What the exercise asks:
Report each line of the data that includes the word "stubs".
[Opening Given information section]
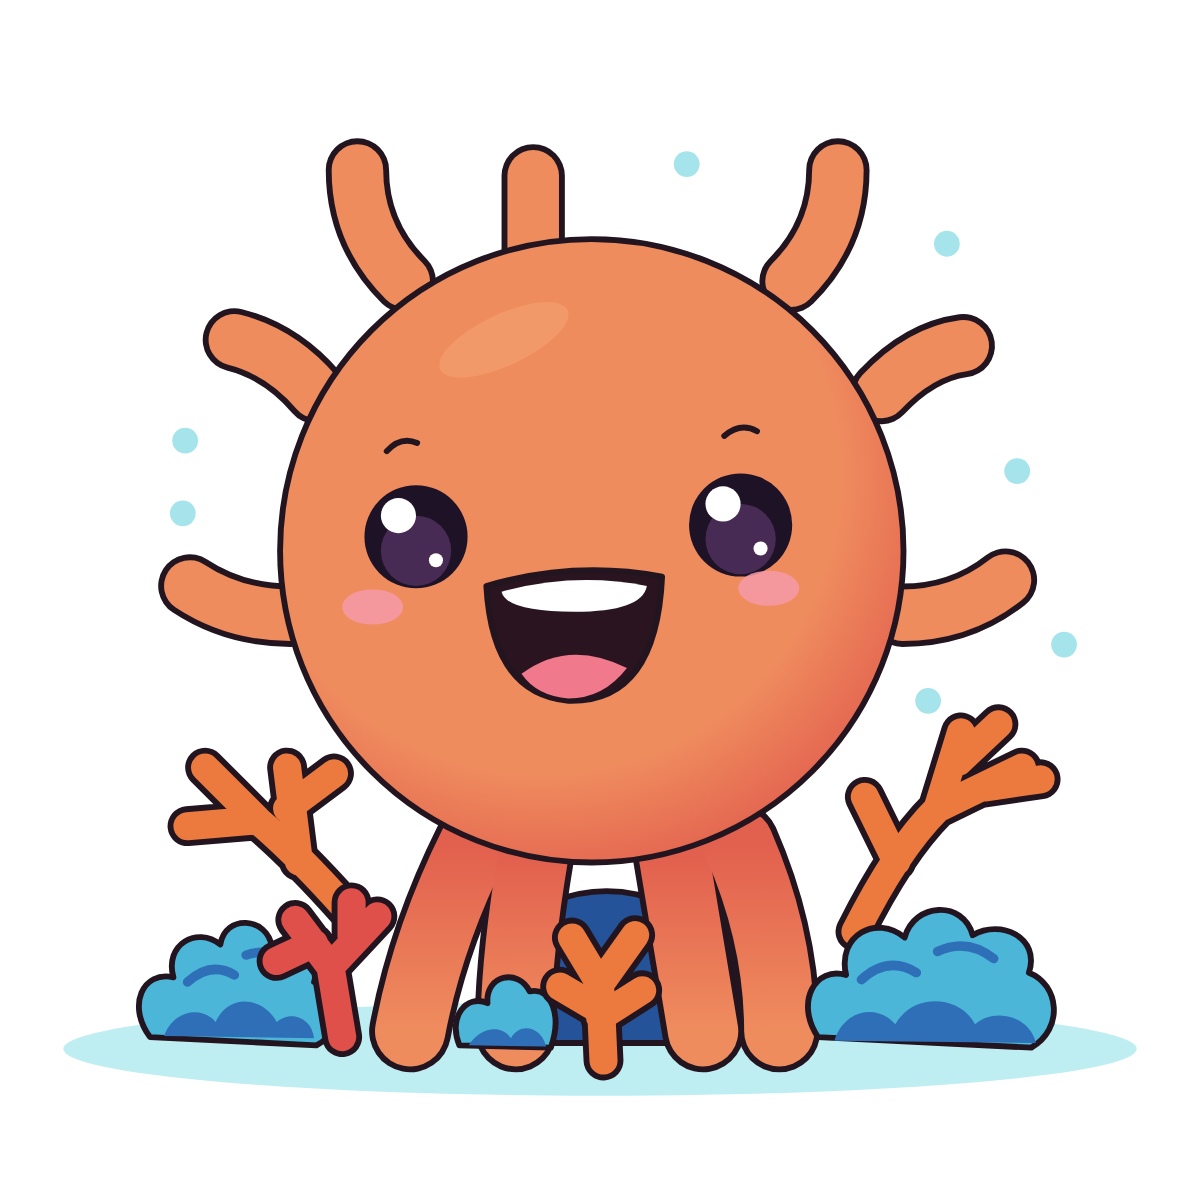
<!DOCTYPE html>
<html lang="en">
<head>
<meta charset="utf-8">
<title>Happy Reef Octopus</title>
<link rel="stylesheet" href="https://fonts.googleapis.com/css2?family=Nunito:wght@400&display=swap">
<style>
  :root {
    --paper: #ffffff;
    --ink: #22151f;
    --body: #ef8c5e;
    --body-shade: #e2604e;
    --body-light: #f6a878;
    --cheek: #f59aa8;
    --tongue: #f07a8c;
    --mouth: #2a1420;
    --eye: #1e1226;
    --iris: #6b3f7a;
    --bubble: #a6e4ec;
    --water: #bfeef2;
    --coral-orange: #ec7a3e;
    --coral-red: #e0504a;
    --coral-teal: #4bb6d8;
    --coral-blue: #2f6fb8;
    --coral-deep: #24539a;
  }
  html, body {
    margin: 0;
    padding: 0;
    width: 1200px;
    height: 1200px;
    overflow: hidden;
    background: var(--paper);
    font-family: "Nunito", sans-serif;
  }
  .artboard { display: block; width: 1200px; height: 1200px; }
  .outline { fill: none; stroke: var(--ink); stroke-linecap: round; stroke-linejoin: round; }
  .limb-fill { fill: none; stroke: var(--body); stroke-linecap: round; stroke-linejoin: round; }
  .coral-ink { fill: none; stroke: var(--ink); stroke-width: 34; stroke-linecap: round; stroke-linejoin: round; }
  .coral-paint { fill: none; stroke: currentColor; stroke-width: 24; stroke-linecap: round; stroke-linejoin: round; }
  .clump { stroke: var(--ink); stroke-width: 5; stroke-linejoin: round; }
</style>
</head>
<body>
<svg class="artboard" viewBox="0 0 1024 1024" role="img" aria-label="Smiling orange octopus sitting among corals">
  <defs>
    <radialGradient id="body-gradient" cx="0.42" cy="0.38" r="0.68">
      <stop offset="0" stop-color="var(--body)"/>
      <stop offset="0.7" stop-color="var(--body)"/>
      <stop offset="1" stop-color="var(--body-shade)"/>
    </radialGradient>
    <linearGradient id="leg-gradient" x1="0" y1="0" x2="0" y2="1">
      <stop offset="0" stop-color="var(--body-shade)"/>
      <stop offset="1" stop-color="var(--body)"/>
    </linearGradient>
    <g id="tentacle-stubs">
      <path d="M345 240 Q305 200 305 145"/>
      <path d="M675 240 Q715 200 715 145"/>
      <path d="M455 215 L455 150"/>
      <path d="M270 335 Q240 300 200 290"/>
      <path d="M752 335 Q785 300 822 295"/>
      <path d="M248 525 Q200 525 162 500"/>
      <path d="M770 525 Q820 525 858 495"/>
    </g>
    <g id="leg-set">
      <path d="M405 720 Q365 800 350 880"/>
      <path d="M455 730 Q440 820 440 880"/>
      <path d="M575 730 Q590 820 600 880"/>
      <path d="M630 720 Q665 800 665 880"/>
    </g>
    <path id="coral-left-big" d="M295 775 Q255 730 220 700 L175 655 M220 700 L160 705 M255 735 L245 655 M245 690 L285 660"/>
    <path id="coral-right-big" d="M730 795 Q765 725 800 690 L820 625 M800 690 L872 655 M765 735 L738 680 M840 672 L888 665 M818 650 L852 618"/>
    <path id="coral-red" d="M292 885 L282 825 L252 785 M282 825 L322 782 M268 805 L236 820 M300 800 L300 770"/>
    <path id="coral-small" d="M515 905 L512 840 L488 800 M512 840 L542 798 M512 868 L548 845 M512 862 L478 842"/>
    <circle id="bubble" r="11" fill="var(--bubble)"/>
  </defs>

  <rect width="1024" height="1024" fill="var(--paper)"/>

  <g class="bubbles">
    <use href="#bubble" x="586" y="140"/>
    <use href="#bubble" x="808" y="208"/>
    <use href="#bubble" x="158" y="376"/>
    <use href="#bubble" x="156" y="438"/>
    <use href="#bubble" x="868" y="402"/>
    <use href="#bubble" x="908" y="550"/>
    <use href="#bubble" x="792" y="598"/>
  </g>

  <ellipse class="water-floor" cx="512" cy="895" rx="458" ry="40" fill="var(--water)"/>

  <g class="upper-tentacles">
    <use href="#tentacle-stubs" class="outline" stroke-width="54"/>
    <use href="#tentacle-stubs" class="limb-fill" stroke-width="44"/>
  </g>

  <g class="coral-back" color="var(--coral-orange)">
    <use href="#coral-left-big" class="coral-ink"/>
    <use href="#coral-left-big" class="coral-paint"/>
    <use href="#coral-right-big" class="coral-ink"/>
    <use href="#coral-right-big" class="coral-paint"/>
  </g>

  <path class="rock clump" d="M420 890 Q415 800 470 770 Q520 750 570 772 Q625 800 622 890 Z" fill="var(--coral-deep)"/>

  <g class="lower-legs">
    <use href="#leg-set" class="outline" stroke-width="70"/>
    <use href="#leg-set" fill="none" stroke="url(#leg-gradient)" stroke-width="60" stroke-linecap="round"/>
  </g>

  <g class="octopus-head">
    <circle cx="505" cy="470" r="266" fill="url(#body-gradient)" stroke="var(--ink)" stroke-width="5"/>
    <ellipse cx="430" cy="290" rx="60" ry="22" fill="var(--body-light)" opacity="0.45" transform="rotate(-25 430 290)"/>
  </g>

  <g class="face">
    <path class="outline" stroke-width="5" d="M330 385 Q342 372 356 378"/>
    <path class="outline" stroke-width="5" d="M618 372 Q632 360 646 368"/>
    <g class="eye-left">
      <circle cx="355" cy="458" r="44" fill="var(--eye)"/>
      <circle cx="355" cy="470" r="30" fill="var(--iris)" opacity="0.55"/>
      <circle cx="340" cy="440" r="15" fill="#fff"/>
      <circle cx="372" cy="478" r="6" fill="#fff"/>
    </g>
    <g class="eye-right">
      <circle cx="632" cy="448" r="44" fill="var(--eye)"/>
      <circle cx="632" cy="460" r="30" fill="var(--iris)" opacity="0.55"/>
      <circle cx="617" cy="430" r="15" fill="#fff"/>
      <circle cx="649" cy="468" r="6" fill="#fff"/>
    </g>
    <ellipse cx="318" cy="518" rx="26" ry="15" fill="var(--cheek)" opacity="0.85"/>
    <ellipse cx="656" cy="502" rx="26" ry="15" fill="var(--cheek)" opacity="0.85"/>
    <g class="mouth">
      <path d="M415 500 Q490 478 565 492 Q560 600 485 598 Q420 592 415 500 Z" fill="var(--mouth)" stroke="var(--ink)" stroke-width="5" stroke-linejoin="round"/>
      <path d="M428 505 Q490 488 552 500 Q548 522 490 522 Q432 522 428 505 Z" fill="#fff"/>
      <path d="M445 575 Q485 545 535 570 Q515 596 485 596 Q458 594 445 575 Z" fill="var(--tongue)"/>
    </g>
  </g>

  <g class="coral-front">
    <g class="seaweed-left">
      <path class="clump" fill="var(--coral-teal)" d="M128 885 C108 858 122 828 148 834 C140 806 168 790 188 806 C192 780 228 782 232 808 C252 796 276 812 268 838 C292 842 298 878 270 892 Z"/>
      <path fill="var(--coral-blue)" d="M140 884 C148 862 172 858 184 872 C196 846 226 852 236 872 C248 862 266 868 268 886 Z"/>
      <path fill="none" stroke="var(--coral-blue)" stroke-width="8" stroke-linecap="round" d="M160 838 Q180 820 200 832 M210 815 Q230 808 245 822"/>
    </g>
    <g class="seaweed-center">
      <path class="clump" fill="var(--coral-teal)" d="M392 892 C382 868 398 848 416 856 C414 832 442 826 452 846 C470 842 480 866 470 894 Z"/>
      <path fill="var(--coral-blue)" d="M400 892 C410 876 428 874 436 886 C444 872 462 876 466 893 Z"/>
    </g>
    <g color="var(--coral-red)">
      <use href="#coral-red" class="coral-ink"/>
      <use href="#coral-red" class="coral-paint"/>
    </g>
    <g color="var(--coral-orange)">
      <use href="#coral-small" class="coral-ink"/>
      <use href="#coral-small" class="coral-paint"/>
    </g>
    <g class="seaweed-right">
      <path class="clump" fill="var(--coral-teal)" d="M698 885 C678 855 696 824 722 832 C714 798 748 780 772 800 C780 770 822 768 830 798 C854 784 888 800 878 830 C904 840 908 878 880 894 Z"/>
      <path fill="var(--coral-blue)" d="M712 888 C720 862 748 856 764 874 C780 846 820 850 832 874 C848 860 878 866 884 890 Z"/>
      <path fill="none" stroke="var(--coral-blue)" stroke-width="8" stroke-linecap="round" d="M735 836 Q758 815 782 830 M800 812 Q825 800 848 818"/>
    </g>
  </g>
</svg>
</body>
</html>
[Closing Given information section]
Answer section:
    <g id="tentacle-stubs">
    <use href="#tentacle-stubs" class="outline" stroke-width="54"/>
    <use href="#tentacle-stubs" class="limb-fill" stroke-width="44"/>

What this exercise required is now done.